the owner uses water from your land to produce oil and gas on another unsurnated land), this is not permitted. Second, the hosting doctrine protects a surface owner with use of the existing surface in certain situations. More information can be found on this blog. Finally, the oil company has no right to be negligent, which means that it is subject to an appropriate operator standard. If any of these restrictions are violated, this may be a good opportunity for the surface owner to engage in a conversation about a surface-use agreement with the lessor, who would probably prefer to sign an agreement rather than face a dispute. First of all, I would like to say that the best way to negotiate surface protection is to negotiate the actual lease of oil and gas between the oil group and the mineral owner. This assumes that the surface owner owns some or all of the minerals and has a “seat at the table” during negotiations.
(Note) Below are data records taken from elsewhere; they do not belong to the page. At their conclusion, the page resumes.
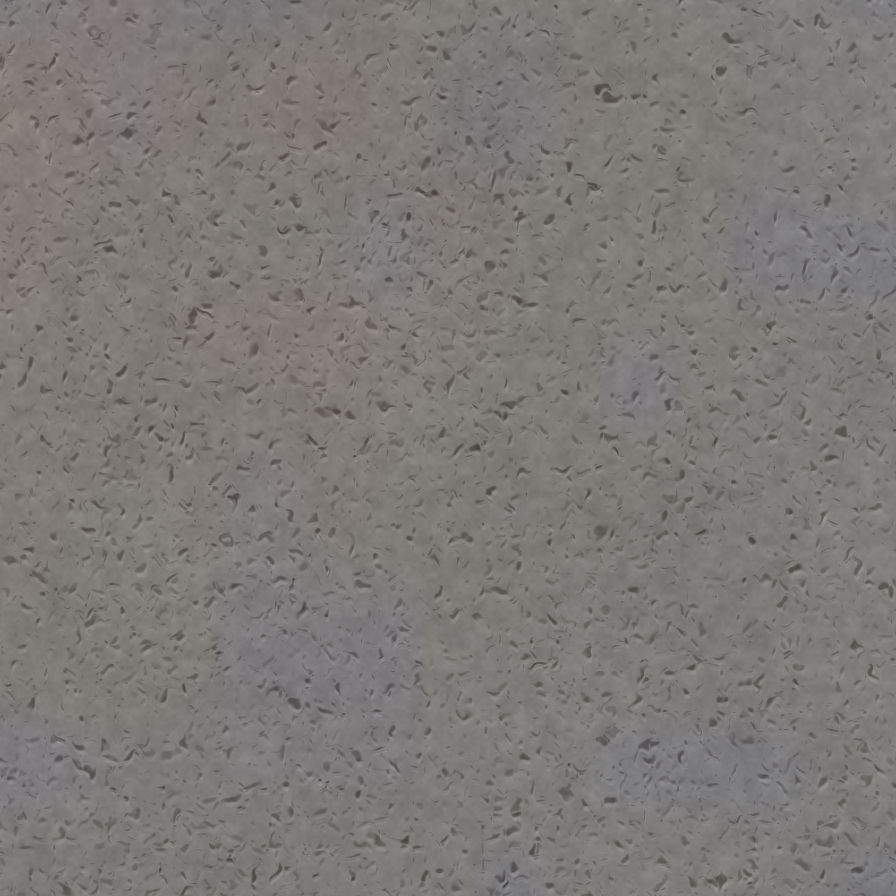
Reproduce this texture procedurally as a three.js fragment shader.

```glsl
// Weathered grey concrete: fine grain, soft stains and small ragged pits lit from above.
varying vec2 vUv;

const vec3 CONCRETE = vec3(0.497, 0.488, 0.474);
const vec3 PIT_DROP = vec3(0.175, 0.178, 0.180);   // colour lost in the deepest pits
const vec3 WARM_STAIN = vec3(0.014, -0.004, -0.008);
const vec3 COOL_STAIN = vec3(-0.006, -0.002, 0.020);
const float LARGE_CELLS = 50.0;                    // pit cells across the canvas
const float SMALL_CELLS = 88.0;
const float SMALL_DEPTH = 0.60;
const float RAGGED = 0.011;                        // warp that breaks up pit outlines
const float TILT = 0.25;                           // mean slope of the pits, radians
const float TILT_SPREAD = 2.3;
const vec2 TO_LIGHT = vec2(-0.0010, 0.0052);
const float RIM_LIGHT = 0.060;
const float GRAIN = 0.055;
const float MOTTLE = 0.042;
const float CLOUD = 0.030;

vec2 hash2(vec2 cell) {
  vec3 q = fract(cell.xyx * vec3(0.1031, 0.1030, 0.0973));
  q += dot(q, q.yzx + 33.33);
  return fract((q.xx + q.yz) * q.zy);
}

// Smooth value noise, 0 to 1
float noise(vec2 p) {
  vec2 c = floor(p);
  vec2 f = fract(p);
  f = f * f * (3.0 - 2.0 * f);
  float low = mix(hash2(c).x, hash2(c + vec2(1.0, 0.0)).x, f.x);
  float high = mix(hash2(c + vec2(0.0, 1.0)).x, hash2(c + 1.0).x, f.x);
  return mix(low, high, f.y);
}

// Share of cells that hold a pit, in clusters and denser toward the bottom
float pitShare(vec2 uv) {
  float cluster = 0.6 * noise(uv * 6.0 + 3.0) + 0.4 * noise(uv * 15.0 + 40.0);
  return 0.22 + 0.62 * cluster + 0.14 * (1.0 - uv.y);
}

// Cellular scatter of soft, slanted ellipses
float pitLayer(vec2 uv, float cells) {
  vec2 p = uv * cells;
  float depth = 0.0;
  for (int j = -1; j <= 1; j++) {
    for (int i = -1; i <= 1; i++) {
      vec2 cell = floor(p) + vec2(float(i), float(j));
      vec2 place = hash2(cell + cells);
      vec2 shape = hash2(cell + cells + 71.0);
      vec2 kind = hash2(cell + cells + 137.0);
      float angle = TILT + (shape.x - 0.5) * TILT_SPREAD;
      float c = cos(angle);
      float s = sin(angle);
      vec2 d = p - cell - place;
      d = vec2(c * d.x + s * d.y, c * d.y - s * d.x);
      vec2 radii = vec2(mix(0.20, 0.58, shape.y * shape.y), mix(0.13, 0.23, kind.y));
      float body = 1.0 - smoothstep(0.30, 1.15, length(d / radii));
      float present = step(kind.x, pitShare(cell / cells));
      float strength = mix(0.30, 1.0, fract(kind.y * 7.0 + shape.x));
      depth = max(depth, body * present * strength);
    }
  }
  return depth;
}

float pits(vec2 uv) {
  vec2 warp = vec2(noise(uv * 105.0 + 9.0), noise(uv * 105.0 + 57.0)) - 0.5;
  vec2 p = uv + RAGGED * warp;
  return max(pitLayer(p, LARGE_CELLS), SMALL_DEPTH * pitLayer(p, SMALL_CELLS));
}

void main() {
  vec2 uv = vUv;

  // Surface tone from broad clouds down to fine grain
  float cloud = 0.6 * noise(uv * 5.0 + 21.0) + 0.4 * noise(uv * 13.0 + 8.0) - 0.5;
  float mottle = noise(uv * vec2(62.0, 78.0) + 5.0) - 0.5;
  float grain = 0.6 * noise(uv * 165.0) + 0.4 * noise(uv * 290.0 + 31.0) - 0.5;
  vec3 color = CONCRETE + CLOUD * cloud + MOTTLE * mottle + GRAIN * grain;

  // Warm stain at the upper left, cool patches elsewhere
  float warm = smoothstep(0.9, 0.1, length(uv - vec2(0.1, 0.9)));
  warm *= 0.4 + noise(uv * 8.0 + 14.0);
  float cool = smoothstep(0.58, 0.90, noise(uv * 7.0 + 63.0));
  color += WARM_STAIN * warm + COOL_STAIN * cool;

  // Dark hollows with a lit lower rim
  float depth = pits(uv);
  float rim = max(pits(uv + TO_LIGHT) - depth, 0.0);
  color += RIM_LIGHT * rim - PIT_DROP * depth * (0.8 + 0.4 * noise(uv * 140.0 + 77.0));

  gl_FragColor = vec4(color, 1.0);
}
```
The parties each have something that the other wants and it is possible to conduct real negotiations. Surface protection is an integral part of the lease itself. However, mineral property has often been “separated” from the surface, and the first time the surface owner knows that an oil and gas lease has been tolerated is when the oil company shows up to develop the minerals. In these cases, a Surface Use agreement is probably the best alternative. As a surface owner, you generally cannot prevent the oil and gas company from placing the well site on your land.
However, you can negotiate for the best possible conditions to protect the surface of your property during the life of the LYT, which could easily last 30 years or more. Look for leasing arrangements. If there are already oil and gas leasing provisions that require compensation or protection for the surface owner, this is ideal. These provisions should be applied and can give the owner a good starting point to demand appropriate compensation from the lessor. We have extensive experience in assisting our clients in surface properties during the SUA negotiations, including negotiating conditions related to the following situations: – Request an operational meeting.